(Collected data)
┌──
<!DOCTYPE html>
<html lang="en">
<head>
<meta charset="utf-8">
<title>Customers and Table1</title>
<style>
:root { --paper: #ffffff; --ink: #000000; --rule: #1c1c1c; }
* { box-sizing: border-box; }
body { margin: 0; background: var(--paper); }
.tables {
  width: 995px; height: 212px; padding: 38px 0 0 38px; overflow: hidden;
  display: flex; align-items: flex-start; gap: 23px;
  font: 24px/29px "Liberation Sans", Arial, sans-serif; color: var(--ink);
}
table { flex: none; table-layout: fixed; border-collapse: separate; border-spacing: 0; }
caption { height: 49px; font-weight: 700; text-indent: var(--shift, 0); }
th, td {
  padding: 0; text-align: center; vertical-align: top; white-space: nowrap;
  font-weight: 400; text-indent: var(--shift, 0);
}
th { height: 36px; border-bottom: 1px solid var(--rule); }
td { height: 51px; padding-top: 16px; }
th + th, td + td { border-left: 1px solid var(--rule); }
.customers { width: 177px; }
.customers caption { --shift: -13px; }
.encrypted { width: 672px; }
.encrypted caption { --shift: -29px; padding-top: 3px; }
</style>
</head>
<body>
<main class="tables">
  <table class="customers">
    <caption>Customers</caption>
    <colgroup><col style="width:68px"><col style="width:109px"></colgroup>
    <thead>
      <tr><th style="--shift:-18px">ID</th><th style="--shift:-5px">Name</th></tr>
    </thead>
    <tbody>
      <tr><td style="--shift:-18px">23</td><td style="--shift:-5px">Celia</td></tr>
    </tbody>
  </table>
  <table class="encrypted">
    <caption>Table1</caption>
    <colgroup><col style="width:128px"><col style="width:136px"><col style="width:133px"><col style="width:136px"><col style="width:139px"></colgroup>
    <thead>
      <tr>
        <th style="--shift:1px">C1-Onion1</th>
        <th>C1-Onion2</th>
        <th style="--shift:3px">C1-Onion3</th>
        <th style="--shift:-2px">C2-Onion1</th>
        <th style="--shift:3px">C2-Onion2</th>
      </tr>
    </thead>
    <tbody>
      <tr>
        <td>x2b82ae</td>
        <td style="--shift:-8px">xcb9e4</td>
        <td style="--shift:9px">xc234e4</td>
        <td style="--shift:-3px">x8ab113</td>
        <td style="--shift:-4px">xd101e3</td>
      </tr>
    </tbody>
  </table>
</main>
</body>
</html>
└──
┌──
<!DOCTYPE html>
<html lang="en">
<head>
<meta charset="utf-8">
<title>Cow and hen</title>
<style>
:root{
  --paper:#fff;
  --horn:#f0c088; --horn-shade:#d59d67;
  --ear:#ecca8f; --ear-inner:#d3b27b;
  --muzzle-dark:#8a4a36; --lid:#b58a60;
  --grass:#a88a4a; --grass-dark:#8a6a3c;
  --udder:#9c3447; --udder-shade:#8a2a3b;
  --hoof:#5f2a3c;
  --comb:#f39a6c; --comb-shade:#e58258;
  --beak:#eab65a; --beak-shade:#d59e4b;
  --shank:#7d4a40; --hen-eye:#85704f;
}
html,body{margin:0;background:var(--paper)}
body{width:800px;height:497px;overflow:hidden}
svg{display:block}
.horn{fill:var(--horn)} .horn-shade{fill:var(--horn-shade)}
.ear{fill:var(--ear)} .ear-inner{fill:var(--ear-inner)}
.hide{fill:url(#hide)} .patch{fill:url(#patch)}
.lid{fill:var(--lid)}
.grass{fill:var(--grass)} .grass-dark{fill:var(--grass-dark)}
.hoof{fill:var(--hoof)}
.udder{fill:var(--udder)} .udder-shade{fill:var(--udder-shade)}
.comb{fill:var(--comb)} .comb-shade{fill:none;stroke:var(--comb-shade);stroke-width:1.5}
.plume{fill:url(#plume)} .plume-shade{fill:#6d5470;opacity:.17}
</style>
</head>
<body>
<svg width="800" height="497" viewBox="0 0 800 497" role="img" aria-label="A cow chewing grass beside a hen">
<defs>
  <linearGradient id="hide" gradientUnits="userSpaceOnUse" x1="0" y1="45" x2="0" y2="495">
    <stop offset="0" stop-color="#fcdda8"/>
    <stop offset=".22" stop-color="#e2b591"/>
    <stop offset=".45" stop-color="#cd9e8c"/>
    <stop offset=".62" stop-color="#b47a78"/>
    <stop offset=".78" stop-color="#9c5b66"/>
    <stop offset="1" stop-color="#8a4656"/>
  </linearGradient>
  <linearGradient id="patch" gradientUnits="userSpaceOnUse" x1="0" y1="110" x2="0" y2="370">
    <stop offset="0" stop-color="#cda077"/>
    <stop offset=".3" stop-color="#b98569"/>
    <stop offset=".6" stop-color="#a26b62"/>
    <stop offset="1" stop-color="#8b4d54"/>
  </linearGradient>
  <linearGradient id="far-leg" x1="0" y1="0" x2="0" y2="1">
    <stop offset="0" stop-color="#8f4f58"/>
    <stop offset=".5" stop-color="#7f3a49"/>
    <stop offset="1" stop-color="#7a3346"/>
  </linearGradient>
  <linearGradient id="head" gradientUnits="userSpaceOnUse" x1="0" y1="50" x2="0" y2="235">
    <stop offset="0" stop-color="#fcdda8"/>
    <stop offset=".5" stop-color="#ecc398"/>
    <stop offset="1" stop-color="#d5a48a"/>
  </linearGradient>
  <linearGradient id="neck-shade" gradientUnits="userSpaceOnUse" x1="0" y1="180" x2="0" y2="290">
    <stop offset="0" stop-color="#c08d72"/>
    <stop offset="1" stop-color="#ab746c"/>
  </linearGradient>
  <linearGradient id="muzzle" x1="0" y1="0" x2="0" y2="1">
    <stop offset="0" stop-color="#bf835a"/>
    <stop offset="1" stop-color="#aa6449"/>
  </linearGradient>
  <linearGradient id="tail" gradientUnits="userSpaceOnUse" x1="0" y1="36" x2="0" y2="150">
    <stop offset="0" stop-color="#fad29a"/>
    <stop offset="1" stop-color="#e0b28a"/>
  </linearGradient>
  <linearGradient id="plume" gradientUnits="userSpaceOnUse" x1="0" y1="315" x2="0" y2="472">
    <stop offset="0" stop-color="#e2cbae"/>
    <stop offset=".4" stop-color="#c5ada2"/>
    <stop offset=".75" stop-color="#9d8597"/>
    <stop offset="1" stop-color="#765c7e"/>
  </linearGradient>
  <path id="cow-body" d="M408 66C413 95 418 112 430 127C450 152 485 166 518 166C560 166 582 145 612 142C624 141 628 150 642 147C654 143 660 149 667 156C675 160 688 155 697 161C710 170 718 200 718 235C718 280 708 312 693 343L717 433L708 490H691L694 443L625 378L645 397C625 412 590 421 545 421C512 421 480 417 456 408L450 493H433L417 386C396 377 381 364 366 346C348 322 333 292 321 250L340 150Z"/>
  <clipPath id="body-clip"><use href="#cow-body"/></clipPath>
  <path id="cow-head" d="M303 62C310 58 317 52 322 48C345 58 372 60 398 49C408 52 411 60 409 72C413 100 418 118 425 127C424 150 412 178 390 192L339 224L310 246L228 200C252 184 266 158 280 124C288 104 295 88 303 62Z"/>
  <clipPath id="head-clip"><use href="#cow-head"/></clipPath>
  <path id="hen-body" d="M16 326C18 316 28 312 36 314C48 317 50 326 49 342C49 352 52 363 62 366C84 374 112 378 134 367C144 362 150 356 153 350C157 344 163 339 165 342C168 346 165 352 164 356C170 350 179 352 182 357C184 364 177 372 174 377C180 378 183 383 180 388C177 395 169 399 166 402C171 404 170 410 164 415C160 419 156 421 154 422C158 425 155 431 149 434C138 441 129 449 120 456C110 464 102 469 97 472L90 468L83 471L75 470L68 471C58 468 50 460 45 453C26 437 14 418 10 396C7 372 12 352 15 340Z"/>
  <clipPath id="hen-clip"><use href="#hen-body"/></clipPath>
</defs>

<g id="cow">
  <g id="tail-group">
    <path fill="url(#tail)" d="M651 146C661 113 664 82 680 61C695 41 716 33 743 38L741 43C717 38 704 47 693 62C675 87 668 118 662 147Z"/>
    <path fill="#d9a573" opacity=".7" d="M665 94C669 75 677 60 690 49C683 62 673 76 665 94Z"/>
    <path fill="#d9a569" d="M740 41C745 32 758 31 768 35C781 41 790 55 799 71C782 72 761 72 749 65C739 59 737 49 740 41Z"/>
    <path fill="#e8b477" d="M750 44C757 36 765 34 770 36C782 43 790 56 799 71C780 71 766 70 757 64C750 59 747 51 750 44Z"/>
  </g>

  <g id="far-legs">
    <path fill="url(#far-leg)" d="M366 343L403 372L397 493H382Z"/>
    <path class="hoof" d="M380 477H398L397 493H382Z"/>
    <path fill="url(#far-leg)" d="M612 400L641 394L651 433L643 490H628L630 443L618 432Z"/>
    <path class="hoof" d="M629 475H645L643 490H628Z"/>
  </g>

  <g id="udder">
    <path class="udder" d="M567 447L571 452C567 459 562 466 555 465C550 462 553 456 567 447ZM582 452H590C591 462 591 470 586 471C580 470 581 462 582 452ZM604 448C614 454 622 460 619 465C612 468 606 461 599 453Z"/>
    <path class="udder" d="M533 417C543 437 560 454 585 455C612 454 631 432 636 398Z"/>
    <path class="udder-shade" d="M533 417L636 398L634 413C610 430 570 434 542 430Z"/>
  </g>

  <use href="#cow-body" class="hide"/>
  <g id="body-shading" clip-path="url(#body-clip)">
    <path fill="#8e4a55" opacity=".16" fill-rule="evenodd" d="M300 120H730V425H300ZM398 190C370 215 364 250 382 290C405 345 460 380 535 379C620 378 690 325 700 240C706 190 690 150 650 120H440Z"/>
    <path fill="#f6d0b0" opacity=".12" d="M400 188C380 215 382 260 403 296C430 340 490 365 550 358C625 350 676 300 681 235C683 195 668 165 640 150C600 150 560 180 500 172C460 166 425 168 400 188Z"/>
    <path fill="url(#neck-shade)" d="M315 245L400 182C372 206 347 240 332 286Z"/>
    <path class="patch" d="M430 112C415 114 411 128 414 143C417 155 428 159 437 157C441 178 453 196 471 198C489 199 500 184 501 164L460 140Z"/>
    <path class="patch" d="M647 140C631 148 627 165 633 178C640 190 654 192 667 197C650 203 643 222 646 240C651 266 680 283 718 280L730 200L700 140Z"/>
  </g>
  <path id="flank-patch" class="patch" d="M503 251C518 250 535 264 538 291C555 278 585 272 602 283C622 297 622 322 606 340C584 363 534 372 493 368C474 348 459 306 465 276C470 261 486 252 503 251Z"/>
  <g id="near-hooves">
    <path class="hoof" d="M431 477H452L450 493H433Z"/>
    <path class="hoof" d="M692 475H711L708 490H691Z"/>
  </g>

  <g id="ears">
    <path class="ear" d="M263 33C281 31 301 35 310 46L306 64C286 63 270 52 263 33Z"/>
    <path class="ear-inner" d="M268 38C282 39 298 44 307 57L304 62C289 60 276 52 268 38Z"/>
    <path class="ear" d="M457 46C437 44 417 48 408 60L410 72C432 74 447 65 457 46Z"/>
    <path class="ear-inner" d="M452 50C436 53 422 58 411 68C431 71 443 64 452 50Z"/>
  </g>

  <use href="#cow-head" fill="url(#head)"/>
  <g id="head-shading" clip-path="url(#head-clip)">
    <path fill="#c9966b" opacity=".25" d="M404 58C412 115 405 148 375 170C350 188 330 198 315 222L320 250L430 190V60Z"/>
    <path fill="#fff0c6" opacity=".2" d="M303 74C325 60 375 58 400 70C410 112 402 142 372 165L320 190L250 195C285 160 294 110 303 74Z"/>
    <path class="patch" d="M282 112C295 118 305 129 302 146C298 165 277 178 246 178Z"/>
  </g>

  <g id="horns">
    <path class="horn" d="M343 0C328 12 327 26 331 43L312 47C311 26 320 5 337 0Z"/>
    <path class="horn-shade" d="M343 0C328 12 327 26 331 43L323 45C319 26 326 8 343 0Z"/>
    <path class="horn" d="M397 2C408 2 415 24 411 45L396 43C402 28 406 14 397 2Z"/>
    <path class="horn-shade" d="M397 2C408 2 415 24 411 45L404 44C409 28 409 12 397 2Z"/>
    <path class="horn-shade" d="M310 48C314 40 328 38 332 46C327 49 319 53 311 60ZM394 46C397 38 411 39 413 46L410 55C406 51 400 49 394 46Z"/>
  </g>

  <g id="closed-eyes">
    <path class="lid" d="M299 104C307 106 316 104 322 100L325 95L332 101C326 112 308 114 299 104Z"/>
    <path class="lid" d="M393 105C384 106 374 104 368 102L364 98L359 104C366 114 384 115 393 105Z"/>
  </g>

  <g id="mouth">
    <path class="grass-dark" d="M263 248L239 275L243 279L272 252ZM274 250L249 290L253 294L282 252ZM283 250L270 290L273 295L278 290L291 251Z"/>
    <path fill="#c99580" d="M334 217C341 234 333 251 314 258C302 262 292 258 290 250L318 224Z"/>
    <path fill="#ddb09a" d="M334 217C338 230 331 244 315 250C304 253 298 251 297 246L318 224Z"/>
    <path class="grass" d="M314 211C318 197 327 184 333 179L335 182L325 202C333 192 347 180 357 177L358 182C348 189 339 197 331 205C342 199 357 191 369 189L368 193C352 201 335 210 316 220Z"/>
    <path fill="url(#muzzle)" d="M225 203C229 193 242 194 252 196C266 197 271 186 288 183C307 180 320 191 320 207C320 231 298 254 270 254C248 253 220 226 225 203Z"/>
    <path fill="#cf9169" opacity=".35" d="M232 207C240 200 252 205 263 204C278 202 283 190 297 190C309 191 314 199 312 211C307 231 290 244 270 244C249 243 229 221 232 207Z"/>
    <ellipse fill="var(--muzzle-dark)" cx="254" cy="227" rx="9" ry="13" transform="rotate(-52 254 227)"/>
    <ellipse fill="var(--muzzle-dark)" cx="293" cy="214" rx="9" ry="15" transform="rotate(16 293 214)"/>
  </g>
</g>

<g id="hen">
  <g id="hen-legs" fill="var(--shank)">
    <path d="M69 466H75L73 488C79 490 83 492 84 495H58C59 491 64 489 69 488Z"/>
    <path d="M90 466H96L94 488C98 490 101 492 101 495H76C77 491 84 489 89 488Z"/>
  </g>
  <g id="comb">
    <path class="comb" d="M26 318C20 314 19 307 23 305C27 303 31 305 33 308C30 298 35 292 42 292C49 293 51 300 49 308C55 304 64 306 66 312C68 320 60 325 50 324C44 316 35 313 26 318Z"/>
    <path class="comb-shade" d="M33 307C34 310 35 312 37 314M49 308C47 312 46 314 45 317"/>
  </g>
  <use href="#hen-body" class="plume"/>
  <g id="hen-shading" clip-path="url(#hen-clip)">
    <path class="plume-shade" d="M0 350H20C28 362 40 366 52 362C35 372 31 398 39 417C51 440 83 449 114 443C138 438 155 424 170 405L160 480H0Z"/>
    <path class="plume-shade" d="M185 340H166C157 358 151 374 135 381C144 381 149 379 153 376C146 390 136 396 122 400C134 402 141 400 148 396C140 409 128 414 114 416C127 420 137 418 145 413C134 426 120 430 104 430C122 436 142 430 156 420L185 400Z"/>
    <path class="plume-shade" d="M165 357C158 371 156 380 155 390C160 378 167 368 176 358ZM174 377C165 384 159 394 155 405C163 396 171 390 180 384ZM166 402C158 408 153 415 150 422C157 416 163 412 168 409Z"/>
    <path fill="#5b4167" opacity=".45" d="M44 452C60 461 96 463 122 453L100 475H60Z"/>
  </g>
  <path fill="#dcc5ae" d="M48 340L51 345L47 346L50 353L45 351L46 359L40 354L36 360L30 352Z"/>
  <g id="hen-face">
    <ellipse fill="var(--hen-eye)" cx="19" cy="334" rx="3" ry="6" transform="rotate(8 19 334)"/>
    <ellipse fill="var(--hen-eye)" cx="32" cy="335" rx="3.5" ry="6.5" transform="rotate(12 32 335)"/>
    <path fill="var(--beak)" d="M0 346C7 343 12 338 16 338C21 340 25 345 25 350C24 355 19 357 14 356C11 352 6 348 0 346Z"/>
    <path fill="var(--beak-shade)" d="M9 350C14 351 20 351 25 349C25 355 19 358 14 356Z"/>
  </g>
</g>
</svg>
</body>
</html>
└──
## [Task description]
Output the lines above between the one holding "350H20C28 362 40" and the one holding "340H166C157 358 151", inclusive, with nothing before or after them.

## [Answer to the problem]
    <path class="plume-shade" d="M0 350H20C28 362 40 366 52 362C35 372 31 398 39 417C51 440 83 449 114 443C138 438 155 424 170 405L160 480H0Z"/>
    <path class="plume-shade" d="M185 340H166C157 358 151 374 135 381C144 381 149 379 153 376C146 390 136 396 122 400C134 402 141 400 148 396C140 409 128 414 114 416C127 420 137 418 145 413C134 426 120 430 104 430C122 436 142 430 156 420L185 400Z"/>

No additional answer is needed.